Moreover - does the exam style will be similar to moed a?

Thanks!

I think there is a mistake in the second term, and it should be $f_n(m')$ instead of $f_n(m)$. ]]>

I was wondering if the material from HW6 (FHE, FE, and IO) will be on the test. The previous tests didn't touch on this material, and the solutions for Homework 6 won't be published until after the exam. ]]>

My question is: assuming S' learns a witness, isn't it sufficient to claim the following general claim (not speicific to 3COL or the GMW protocol):

S' can output a view which is identically distributed as V*'s view, because it can run a full simulation of the protocol, i.e. simulate <P(w),V*>(x).

]]>Why is this difference?

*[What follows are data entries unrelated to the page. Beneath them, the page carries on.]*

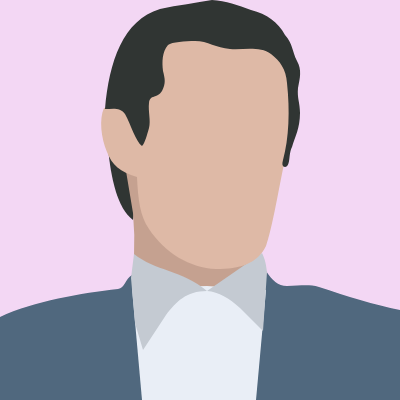
<!DOCTYPE html>
<html lang="en">
<head>
<meta charset="utf-8">
<title>Faceless portrait</title>
<style>
:root {
  --backdrop: #f3d7f4;
  --hair: #303533;
  --skin: #deb9a6;
  --skin-shade: #c5a190;
  --jacket: #50687e;
  --shirt: #e9eef6;
  --collar: #c4cad2;
}
html, body { margin: 0; overflow: hidden; }
.portrait { display: block; width: 400px; height: 400px; background: var(--backdrop); }
.hair { fill: var(--hair); }
.skin { fill: var(--skin); }
.neck { fill: var(--skin-shade); }
.jacket { fill: var(--jacket); }
.shirt { fill: var(--shirt); }
.collar { fill: var(--collar); }
</style>
</head>
<body>
<svg class="portrait" viewBox="0 0 400 400" role="img" aria-label="Flat portrait of a faceless man with dark hair, a blue jacket and an open white shirt">
  <path class="hair" d="M108 148C111 178 117 208 133 220L140 180L124 150Z"/>
  <path class="neck" d="M125 165L133 213Q135 235 134 256L168 282L207 294L245 272L262 250L200 170Z"/>
  <path class="jacket" d="M0 317C34 301 82 293 118 289C125 288 125 279 132 275L200 300L266 271C272 280 278 286 287 286C300 286 308 284 319 287C346 296 375 305 400 310V400H0Z"/>
  <path class="shirt" d="M132 288L142 400H256L266 290L207 286Z"/>
  <path class="collar" d="M134 254C155 271 182 270 207 291C186 291 176 302 166 315L143 350L135 323L131 278Z"/>
  <path class="collar" d="M207 291L262 253C265 259 266 264 267 272L263 331L240 308C229 298 219 292 207 291Z"/>
  <path class="skin" d="M104 108C99 119 101 138 107 152C112 165 120 172 137 177C138 199 140 216 149 229C165 253 190 268 216 269C240 269 257 264 266 246C272 229 277 198 284 164L293 100L280 50L230 35L165 35L145 100Z"/>
  <path class="hair" d="M105 109C109 62 123 20 160 9C178 5 196 3 212 0C226 1 238 5 251 10C267 14 278 22 285 35C293 44 292 51 297 61C302 70 300 78 298 88C297 98 300 103 300 113C300 128 295 137 292 147C288 155 291 166 285 167Q281 167 283 160C289 138 290 111 287 83C286 69 280 61 271 54C260 46 244 50 230 49C216 48 208 41 195 41C185 41 172 42 168 45C162 52 162 62 163 71C165 79 166 83 162 91C157 99 150 94 149 103C148 111 151 121 149 128C147 135 145 143 142 146C136 142 131 125 125 114C120 107 113 109 105 109Z"/>
</svg>
</body>
</html>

]]>I think that I'm missing something in the definition of non-malleability— we require that for every message $m$ the adversary will succeed with negligible probability.

A silly example— fix any PKE that is CCA secure and define $f_n(x)$ to be 1 if $x=0^n$ and 0 otherwise. Then by defining $\cA$ on input $(pk, ct)$ to return the encryption of 1 under the public key, don't we actually succeed on every message which is not $0^n$ with very high probability? In fact it seems that for every function and any message we can construct an adversary which succeeds on the message.

What am I missing?

Thanks,

Eliran

The ref solution you published doesn't have it.

Thanks. ]]>

For example, if we encrypt message m=1 using sample e=0, when decrypting we get:

m' = -m mod q mod 2 = -1 mod q mod 2 = q-1 mod q mod 2 = q-1 mod 2 = 0

=> m' != m

What am I missing?

]]>If we assume that the parties are using a "good" MPC protocol, then $A^*$'s view should be computationally indistinguishable to that of the ideal world, right? In that ideal world both sections are easy, so what exactly do we need to prove? ]]>

1)In section a, can we assume a semi-honest protocol for any two-party **randomized** function?

2)In both sections, do we need to formaly prove the security of our scheme?

Thanks,

]]>Just for clarification, can you specify what happens in a case of a tie in the bids?

Also, can we assume that each of (A, B, C) gets back as output it's own bid? namely that

y

I don't understand what it means for $G_i$ to occur. ]]>

I don't understand what it means for $G_i$ to occur. ]]>

Thanks! ]]>